The above preview is unformatted text

This student written piece of work is one of many that can be found in our GCSE John Steinbeck section.

Found what you're looking for?

  • Start learning 29% faster today
  • 150,000+ documents available
  • Just £6.99 a month

Not the one? Search for your essay title...
  • Join over 1.2 million students every month
  • Accelerate your learning by 29%
  • Unlimited access from just £6.99 per month

See related essaysSee related essays

Related GCSE John Steinbeck essays

  1. Explore John Steinbeck's presentation in Of Mice and Men of the culture and experience ...

    It is a beautiful setting and a lovely time of day, as it is the late evening of a hot day. The river runs 'deep' and it is 'warm', the river had 'slipped twinkling over the yellow sands in the sunlight before reaching the narrow pool'.

  2. Of Mice and Men. Explore the theme of the American dream and importance ...

    You know he's going to come back. Spose you didn't have nobody. Spose you couldn't go into the bunk house and play rummy because you were black". This shows how the other men treat crooks because of his colour and how lonely he gets without anyone to talk to, to express his feelings.

  1. Of Mice and Men

    He was a jerkline skinner, the prince of the ranch, capable of driving ten, sixteen, even twenty mules with a single line to the leaders. He was capable of killing a fly on the wheeler's butt with a bull whip without touching the mule.

  2. Why I think Candy was added by John Steinbeck to his book

    George must teach Lennie by example sometimes as Lennie often imitates George, like when George washed his face and neck before they reached the ranch. After George washed "Lennie, who had been watching, imitated George exactly". George will respect a group's leader, such as Slim, and will follow advice and

  1. In this assignment I will explain why the main characters in Willy Russell's "Blood ...

    different from other workers who drift from ranch to ranch because, unlike the others, they have a future and each other.

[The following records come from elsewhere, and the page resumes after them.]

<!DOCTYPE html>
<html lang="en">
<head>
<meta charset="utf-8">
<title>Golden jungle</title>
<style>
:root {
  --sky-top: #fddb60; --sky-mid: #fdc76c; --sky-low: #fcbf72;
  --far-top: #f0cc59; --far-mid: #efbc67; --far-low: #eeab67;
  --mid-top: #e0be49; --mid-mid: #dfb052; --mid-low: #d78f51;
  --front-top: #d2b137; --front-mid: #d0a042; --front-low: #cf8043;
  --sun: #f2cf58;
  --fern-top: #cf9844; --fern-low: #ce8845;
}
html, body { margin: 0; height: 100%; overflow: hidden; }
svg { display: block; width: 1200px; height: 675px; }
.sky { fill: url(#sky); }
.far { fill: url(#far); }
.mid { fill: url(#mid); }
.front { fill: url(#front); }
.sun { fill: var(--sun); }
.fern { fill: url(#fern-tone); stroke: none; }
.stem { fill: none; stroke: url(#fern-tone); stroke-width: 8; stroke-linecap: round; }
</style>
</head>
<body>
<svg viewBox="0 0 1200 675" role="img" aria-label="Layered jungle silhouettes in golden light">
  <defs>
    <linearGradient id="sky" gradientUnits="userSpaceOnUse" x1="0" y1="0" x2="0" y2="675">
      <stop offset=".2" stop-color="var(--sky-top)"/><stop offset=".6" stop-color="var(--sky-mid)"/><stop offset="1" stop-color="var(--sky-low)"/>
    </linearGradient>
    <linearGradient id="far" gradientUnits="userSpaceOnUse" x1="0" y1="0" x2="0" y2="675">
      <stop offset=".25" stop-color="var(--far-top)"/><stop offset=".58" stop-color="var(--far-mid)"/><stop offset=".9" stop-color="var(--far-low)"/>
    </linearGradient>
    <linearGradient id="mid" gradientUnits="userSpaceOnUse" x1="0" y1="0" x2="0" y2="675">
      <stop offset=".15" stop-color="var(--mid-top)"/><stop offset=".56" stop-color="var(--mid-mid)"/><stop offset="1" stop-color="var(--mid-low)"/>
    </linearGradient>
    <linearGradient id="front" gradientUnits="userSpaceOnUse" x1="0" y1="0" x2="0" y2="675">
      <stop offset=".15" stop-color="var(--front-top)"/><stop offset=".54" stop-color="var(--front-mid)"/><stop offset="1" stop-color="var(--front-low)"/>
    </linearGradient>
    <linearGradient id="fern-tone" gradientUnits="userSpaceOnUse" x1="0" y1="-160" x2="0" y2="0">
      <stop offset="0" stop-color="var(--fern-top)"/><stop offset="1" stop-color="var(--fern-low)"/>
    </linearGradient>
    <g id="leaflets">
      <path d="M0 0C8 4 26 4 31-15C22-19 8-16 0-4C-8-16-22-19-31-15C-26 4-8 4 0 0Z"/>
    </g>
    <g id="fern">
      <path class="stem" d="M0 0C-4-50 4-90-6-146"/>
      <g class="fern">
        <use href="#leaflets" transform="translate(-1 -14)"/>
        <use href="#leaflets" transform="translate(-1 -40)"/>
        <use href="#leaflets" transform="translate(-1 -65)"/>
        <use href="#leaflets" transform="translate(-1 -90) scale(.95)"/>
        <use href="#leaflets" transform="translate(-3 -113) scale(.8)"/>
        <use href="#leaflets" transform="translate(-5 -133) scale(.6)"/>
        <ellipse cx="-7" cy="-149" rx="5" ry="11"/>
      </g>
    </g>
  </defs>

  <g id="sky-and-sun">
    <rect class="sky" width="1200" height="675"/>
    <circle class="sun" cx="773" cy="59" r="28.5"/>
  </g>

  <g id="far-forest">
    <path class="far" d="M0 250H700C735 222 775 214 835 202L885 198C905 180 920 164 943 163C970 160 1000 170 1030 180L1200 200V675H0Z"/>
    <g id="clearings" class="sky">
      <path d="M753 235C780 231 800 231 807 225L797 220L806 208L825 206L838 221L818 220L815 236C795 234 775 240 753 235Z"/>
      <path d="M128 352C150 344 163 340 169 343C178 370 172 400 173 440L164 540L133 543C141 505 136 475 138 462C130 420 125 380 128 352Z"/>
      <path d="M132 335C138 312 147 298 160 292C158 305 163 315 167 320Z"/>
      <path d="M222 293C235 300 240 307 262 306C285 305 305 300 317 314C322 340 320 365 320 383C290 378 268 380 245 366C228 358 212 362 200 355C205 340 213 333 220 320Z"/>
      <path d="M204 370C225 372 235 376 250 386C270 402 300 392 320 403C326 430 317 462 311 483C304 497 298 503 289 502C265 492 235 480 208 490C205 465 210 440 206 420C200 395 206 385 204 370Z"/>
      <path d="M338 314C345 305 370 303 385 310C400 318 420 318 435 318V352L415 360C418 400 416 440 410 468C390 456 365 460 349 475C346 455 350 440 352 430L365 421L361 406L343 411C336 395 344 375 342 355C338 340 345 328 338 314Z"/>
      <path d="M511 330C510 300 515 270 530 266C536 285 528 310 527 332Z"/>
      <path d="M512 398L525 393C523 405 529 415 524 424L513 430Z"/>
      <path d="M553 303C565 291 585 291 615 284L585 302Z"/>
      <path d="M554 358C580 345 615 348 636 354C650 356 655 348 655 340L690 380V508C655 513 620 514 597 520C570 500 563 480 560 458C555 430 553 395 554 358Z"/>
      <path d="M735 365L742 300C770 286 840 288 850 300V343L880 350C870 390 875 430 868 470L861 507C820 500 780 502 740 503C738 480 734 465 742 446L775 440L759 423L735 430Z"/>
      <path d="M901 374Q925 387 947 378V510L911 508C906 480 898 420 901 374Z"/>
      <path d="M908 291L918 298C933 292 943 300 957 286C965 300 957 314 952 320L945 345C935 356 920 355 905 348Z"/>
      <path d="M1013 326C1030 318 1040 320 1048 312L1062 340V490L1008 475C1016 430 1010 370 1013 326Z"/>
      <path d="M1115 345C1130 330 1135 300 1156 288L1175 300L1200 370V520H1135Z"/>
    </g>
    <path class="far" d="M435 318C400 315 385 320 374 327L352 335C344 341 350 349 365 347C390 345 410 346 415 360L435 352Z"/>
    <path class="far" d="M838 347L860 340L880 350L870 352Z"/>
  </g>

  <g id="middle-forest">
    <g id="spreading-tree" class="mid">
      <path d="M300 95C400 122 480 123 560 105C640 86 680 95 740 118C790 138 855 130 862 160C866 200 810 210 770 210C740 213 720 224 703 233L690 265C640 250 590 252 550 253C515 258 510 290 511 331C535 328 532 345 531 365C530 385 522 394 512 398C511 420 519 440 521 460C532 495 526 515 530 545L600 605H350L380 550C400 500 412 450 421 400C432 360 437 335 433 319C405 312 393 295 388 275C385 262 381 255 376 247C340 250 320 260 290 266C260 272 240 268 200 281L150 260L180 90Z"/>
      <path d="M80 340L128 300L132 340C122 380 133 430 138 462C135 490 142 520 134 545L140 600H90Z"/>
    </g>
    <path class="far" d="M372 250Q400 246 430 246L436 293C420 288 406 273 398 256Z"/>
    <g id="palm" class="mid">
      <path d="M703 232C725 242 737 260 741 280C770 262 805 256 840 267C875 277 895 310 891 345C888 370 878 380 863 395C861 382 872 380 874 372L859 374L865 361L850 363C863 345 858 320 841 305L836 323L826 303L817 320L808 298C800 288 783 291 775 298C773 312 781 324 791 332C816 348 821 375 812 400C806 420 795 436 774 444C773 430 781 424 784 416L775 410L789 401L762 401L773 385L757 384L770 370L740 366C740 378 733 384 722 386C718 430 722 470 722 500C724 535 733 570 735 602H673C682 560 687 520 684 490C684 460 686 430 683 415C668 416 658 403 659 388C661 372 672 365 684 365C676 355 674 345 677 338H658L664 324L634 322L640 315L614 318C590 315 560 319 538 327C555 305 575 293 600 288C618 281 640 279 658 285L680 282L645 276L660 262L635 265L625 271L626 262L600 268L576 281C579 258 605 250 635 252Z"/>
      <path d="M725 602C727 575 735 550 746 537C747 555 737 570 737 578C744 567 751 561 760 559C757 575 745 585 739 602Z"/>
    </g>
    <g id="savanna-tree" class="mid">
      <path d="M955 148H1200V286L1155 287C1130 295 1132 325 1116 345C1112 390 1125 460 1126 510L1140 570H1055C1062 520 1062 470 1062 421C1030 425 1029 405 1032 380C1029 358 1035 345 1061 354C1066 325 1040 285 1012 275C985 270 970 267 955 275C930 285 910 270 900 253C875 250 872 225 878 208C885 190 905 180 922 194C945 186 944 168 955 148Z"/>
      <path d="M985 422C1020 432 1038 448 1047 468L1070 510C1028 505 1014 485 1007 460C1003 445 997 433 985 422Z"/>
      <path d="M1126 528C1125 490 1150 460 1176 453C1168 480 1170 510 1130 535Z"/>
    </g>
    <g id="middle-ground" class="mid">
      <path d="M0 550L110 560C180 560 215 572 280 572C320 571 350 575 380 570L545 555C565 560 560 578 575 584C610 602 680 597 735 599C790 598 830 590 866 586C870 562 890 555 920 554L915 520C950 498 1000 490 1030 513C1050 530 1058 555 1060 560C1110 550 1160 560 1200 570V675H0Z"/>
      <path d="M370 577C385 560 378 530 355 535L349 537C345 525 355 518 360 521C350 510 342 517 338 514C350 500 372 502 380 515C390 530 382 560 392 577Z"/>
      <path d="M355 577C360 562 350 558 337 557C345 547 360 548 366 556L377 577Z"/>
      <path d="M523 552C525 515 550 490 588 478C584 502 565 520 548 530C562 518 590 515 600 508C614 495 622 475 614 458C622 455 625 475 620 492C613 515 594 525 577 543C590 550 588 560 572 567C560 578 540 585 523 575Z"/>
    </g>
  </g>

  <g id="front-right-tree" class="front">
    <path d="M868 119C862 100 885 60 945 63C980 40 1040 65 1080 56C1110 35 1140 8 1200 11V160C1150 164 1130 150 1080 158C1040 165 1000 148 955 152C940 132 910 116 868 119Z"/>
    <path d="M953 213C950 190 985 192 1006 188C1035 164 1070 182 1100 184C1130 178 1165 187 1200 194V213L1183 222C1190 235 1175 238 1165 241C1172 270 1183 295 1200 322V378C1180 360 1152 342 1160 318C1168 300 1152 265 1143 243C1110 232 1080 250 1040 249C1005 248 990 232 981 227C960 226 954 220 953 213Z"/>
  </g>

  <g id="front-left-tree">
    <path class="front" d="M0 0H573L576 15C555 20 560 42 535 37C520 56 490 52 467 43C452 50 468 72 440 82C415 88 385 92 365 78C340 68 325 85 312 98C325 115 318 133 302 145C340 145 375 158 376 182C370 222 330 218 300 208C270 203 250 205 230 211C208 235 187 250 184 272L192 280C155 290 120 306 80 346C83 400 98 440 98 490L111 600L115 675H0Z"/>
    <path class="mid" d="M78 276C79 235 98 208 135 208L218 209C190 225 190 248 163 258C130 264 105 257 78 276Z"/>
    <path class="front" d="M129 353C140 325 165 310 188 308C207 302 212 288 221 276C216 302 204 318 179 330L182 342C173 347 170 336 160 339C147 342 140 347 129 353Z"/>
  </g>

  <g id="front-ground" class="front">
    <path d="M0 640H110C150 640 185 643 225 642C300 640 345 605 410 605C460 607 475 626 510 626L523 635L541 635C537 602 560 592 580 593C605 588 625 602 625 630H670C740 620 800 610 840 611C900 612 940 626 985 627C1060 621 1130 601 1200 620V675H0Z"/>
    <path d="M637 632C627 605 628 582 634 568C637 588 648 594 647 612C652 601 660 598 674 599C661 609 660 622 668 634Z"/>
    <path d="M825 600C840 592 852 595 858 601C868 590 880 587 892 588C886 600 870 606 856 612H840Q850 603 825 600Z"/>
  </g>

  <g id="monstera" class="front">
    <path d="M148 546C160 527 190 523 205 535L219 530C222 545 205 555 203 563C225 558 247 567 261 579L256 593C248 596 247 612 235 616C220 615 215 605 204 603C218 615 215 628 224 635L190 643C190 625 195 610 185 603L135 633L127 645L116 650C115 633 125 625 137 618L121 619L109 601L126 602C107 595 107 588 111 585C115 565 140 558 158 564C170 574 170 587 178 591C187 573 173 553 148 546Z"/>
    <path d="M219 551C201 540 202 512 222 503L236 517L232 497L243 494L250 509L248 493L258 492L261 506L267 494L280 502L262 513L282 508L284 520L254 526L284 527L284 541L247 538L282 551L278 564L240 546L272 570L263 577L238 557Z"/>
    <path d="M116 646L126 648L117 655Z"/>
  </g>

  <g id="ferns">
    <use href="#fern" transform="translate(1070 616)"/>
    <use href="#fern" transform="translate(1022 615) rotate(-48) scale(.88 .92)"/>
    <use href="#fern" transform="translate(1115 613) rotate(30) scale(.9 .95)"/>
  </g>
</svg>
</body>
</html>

But characters like Crooks and Curley's wife serve as reminders that George and Lennie are no different from anyone who wants something of his or her own.

  2. Of Mice And Men. Most characters in the novella have revealed their dreams to ...

    movies, she started to think that she could work in the film industry: "Coulda been in the movies an' had nice clothes". Some people may think that this is due to her upbringing: She probably was brought up with entertainment via a TV or newspaper in her town, so she may of aspired to work with them.

  1. How does Steinbeck convey his concerns about the American dream through his presentation of ...

    to stay away from her, saying ?don?t you even look at that bitch?. An immediate judgement is made upon Curley?s wife by George, implying that if after a short conversation George feels so strongly against her, then it is almost certain that she will make something go wrong for them.

  2. Of Mice and Men- In the extract we see that Crooks is very cynical ...

    Crooks takes pride in his room as is it one of the only things he can call his own, ?you got no right to come in my room.? Crooks is at first reluctant to let Lennie into his room. He is aware of the strict segregation on the ranch, but he is also grateful for the company.

  • Over 160,000 pieces
    of student written work
  • Annotated by
    experienced teachers
  • Ideas and feedback to
    improve your own work